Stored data
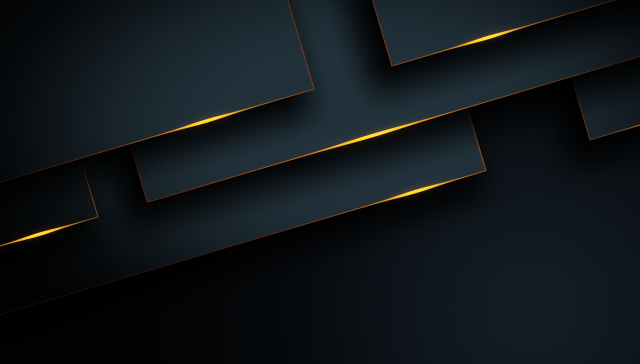
Reproduce this background procedurally as a WebGL 1 fragment shader.

```glsl
precision highp float;
// Tilted dark plates in three stacked rows, with soft shadows and golden lit edges.

uniform vec2 u_resolution;

#define TILT 0.288
#define PLATE_COLOR vec3(0.132, 0.192, 0.230)
#define FLOOR_COLOR vec3(0.072, 0.108, 0.138)
#define BLACK_COLOR vec3(0.004, 0.007, 0.011)
#define RED_EDGE vec3(0.34, 0.09, 0.08)
#define AMBER_EDGE vec3(0.74, 0.40, 0.08)
#define GOLD_EDGE vec3(1.0, 0.80, 0.16)
#define EDGE_WIDTH 0.0014
#define SHADOW_SHIFT 0.045
#define SHADOW_DEPTH 0.94

// Signed distance to the quadrant q.x > 0, q.y > 0 (negative inside).
float quadrantDistance(vec2 q) {
  return length(max(-q, 0.0)) - max(min(q.x, q.y), 0.0);
}

// Paints one plate; side is -1 when it runs left of its corner, +1 when right.
// streak holds the position and half length of the highlight on the lower edge.
void paintPlate(inout vec3 color, vec2 p, vec2 corner, float side, vec2 streak, float light) {
  float pixel = 1.0 / u_resolution.y;
  vec2 q = (p - corner) * vec2(side, 1.0);
  float dist = quadrantDistance(q);

  // Shadow thrown to the lower left
  float shadow = smoothstep(-0.10, 0.05, q.x + side * SHADOW_SHIFT)
               * smoothstep(-0.14, 0.015, q.y);
  color *= 1.0 - SHADOW_DEPTH * shadow;

  // Surface
  float inside = clamp(0.5 - dist / pixel, 0.0, 1.0);
  color = mix(color, mix(BLACK_COLOR, PLATE_COLOR, light), inside);

  // Edge line, hotter and thicker near the streak
  float along = length(p - vec2(streak.x, corner.y));
  float hot = exp(-pow(along / streak.y, 2.0));
  float warm = exp(-pow(along / (streak.y * 3.2), 2.0));
  float width = EDGE_WIDTH + 0.0032 * hot * hot;
  float line = clamp((width - abs(dist)) / pixel + 0.5, 0.0, 1.0);
  vec3 edge = mix(mix(RED_EDGE, AMBER_EDGE, warm), GOLD_EDGE, hot);
  color = mix(color, edge, line * mix(0.3, 0.95, max(light, warm)));

  // Halo around the streak
  color += AMBER_EDGE * 0.35 * hot * hot * exp(-abs(dist) / 0.008);
}

// Paints the two plates of a row, parted by a gap along the tilted axis.
void paintRow(inout vec3 color, vec2 p, float bottom, vec2 gap,
              vec2 leftStreak, vec2 rightStreak, float light) {
  paintPlate(color, p, vec2(gap.x, bottom), -1.0, leftStreak, light);
  paintPlate(color, p, vec2(gap.y, bottom), 1.0, rightStreak, light);
}

void main() {
  vec2 p = gl_FragCoord.xy / u_resolution.y;
  float c = cos(TILT);
  float s = sin(TILT);
  vec2 tilted = vec2(c * p.x + s * p.y, c * p.y - s * p.x);

  // Broad light over the plates and a dim pool on the floor
  vec2 spot = (p - vec2(0.98, 0.66)) / vec2(0.85, 0.48);
  float light = exp(-pow(dot(spot, spot), 2.0));
  vec2 pool = (p - vec2(1.46, 0.155)) / vec2(0.62, 0.60);
  vec3 color = mix(BLACK_COLOR, FLOOR_COLOR, exp(-dot(pool, pool)));

  // Rows from the lowest layer to the highest
  paintRow(color, tilted, 0.130, vec2(1.431, 1.729),
           vec2(1.232, 0.105), vec2(1.98, 0.09), light);
  paintRow(color, tilted, 0.311, vec2(0.373, 0.514),
           vec2(0.205, 0.09), vec2(1.164, 0.17), light);
  paintRow(color, tilted, 0.479, vec2(1.042, 1.265),
           vec2(0.735, 0.11), vec2(1.541, 0.10), light);

  gl_FragColor = vec4(color, 1.0);
}
```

THE PROBLEM
Please give back the data above word for word, with no pictures included.

RESULT OF THE EXERCISE
Reproduce this background procedurally as a WebGL 1 fragment shader.

```glsl
precision highp float;
// Tilted dark plates in three stacked rows, with soft shadows and golden lit edges.

uniform vec2 u_resolution;

#define TILT 0.288
#define PLATE_COLOR vec3(0.132, 0.192, 0.230)
#define FLOOR_COLOR vec3(0.072, 0.108, 0.138)
#define BLACK_COLOR vec3(0.004, 0.007, 0.011)
#define RED_EDGE vec3(0.34, 0.09, 0.08)
#define AMBER_EDGE vec3(0.74, 0.40, 0.08)
#define GOLD_EDGE vec3(1.0, 0.80, 0.16)
#define EDGE_WIDTH 0.0014
#define SHADOW_SHIFT 0.045
#define SHADOW_DEPTH 0.94

// Signed distance to the quadrant q.x > 0, q.y > 0 (negative inside).
float quadrantDistance(vec2 q) {
  return length(max(-q, 0.0)) - max(min(q.x, q.y), 0.0);
}

// Paints one plate; side is -1 when it runs left of its corner, +1 when right.
// streak holds the position and half length of the highlight on the lower edge.
void paintPlate(inout vec3 color, vec2 p, vec2 corner, float side, vec2 streak, float light) {
  float pixel = 1.0 / u_resolution.y;
  vec2 q = (p - corner) * vec2(side, 1.0);
  float dist = quadrantDistance(q);

  // Shadow thrown to the lower left
  float shadow = smoothstep(-0.10, 0.05, q.x + side * SHADOW_SHIFT)
               * smoothstep(-0.14, 0.015, q.y);
  color *= 1.0 - SHADOW_DEPTH * shadow;

  // Surface
  float inside = clamp(0.5 - dist / pixel, 0.0, 1.0);
  color = mix(color, mix(BLACK_COLOR, PLATE_COLOR, light), inside);

  // Edge line, hotter and thicker near the streak
  float along = length(p - vec2(streak.x, corner.y));
  float hot = exp(-pow(along / streak.y, 2.0));
  float warm = exp(-pow(along / (streak.y * 3.2), 2.0));
  float width = EDGE_WIDTH + 0.0032 * hot * hot;
  float line = clamp((width - abs(dist)) / pixel + 0.5, 0.0, 1.0);
  vec3 edge = mix(mix(RED_EDGE, AMBER_EDGE, warm), GOLD_EDGE, hot);
  color = mix(color, edge, line * mix(0.3, 0.95, max(light, warm)));

  // Halo around the streak
  color += AMBER_EDGE * 0.35 * hot * hot * exp(-abs(dist) / 0.008);
}

// Paints the two plates of a row, parted by a gap along the tilted axis.
void paintRow(inout vec3 color, vec2 p, float bottom, vec2 gap,
              vec2 leftStreak, vec2 rightStreak, float light) {
  paintPlate(color, p, vec2(gap.x, bottom), -1.0, leftStreak, light);
  paintPlate(color, p, vec2(gap.y, bottom), 1.0, rightStreak, light);
}

void main() {
  vec2 p = gl_FragCoord.xy / u_resolution.y;
  float c = cos(TILT);
  float s = sin(TILT);
  vec2 tilted = vec2(c * p.x + s * p.y, c * p.y - s * p.x);

  // Broad light over the plates and a dim pool on the floor
  vec2 spot = (p - vec2(0.98, 0.66)) / vec2(0.85, 0.48);
  float light = exp(-pow(dot(spot, spot), 2.0));
  vec2 pool = (p - vec2(1.46, 0.155)) / vec2(0.62, 0.60);
  vec3 color = mix(BLACK_COLOR, FLOOR_COLOR, exp(-dot(pool, pool)));

  // Rows from the lowest layer to the highest
  paintRow(color, tilted, 0.130, vec2(1.431, 1.729),
           vec2(1.232, 0.105), vec2(1.98, 0.09), light);
  paintRow(color, tilted, 0.311, vec2(0.373, 0.514),
           vec2(0.205, 0.09), vec2(1.164, 0.17), light);
  paintRow(color, tilted, 0.479, vec2(1.042, 1.265),
           vec2(0.735, 0.11), vec2(1.541, 0.10), light);

  gl_FragColor = vec4(color, 1.0);
}
```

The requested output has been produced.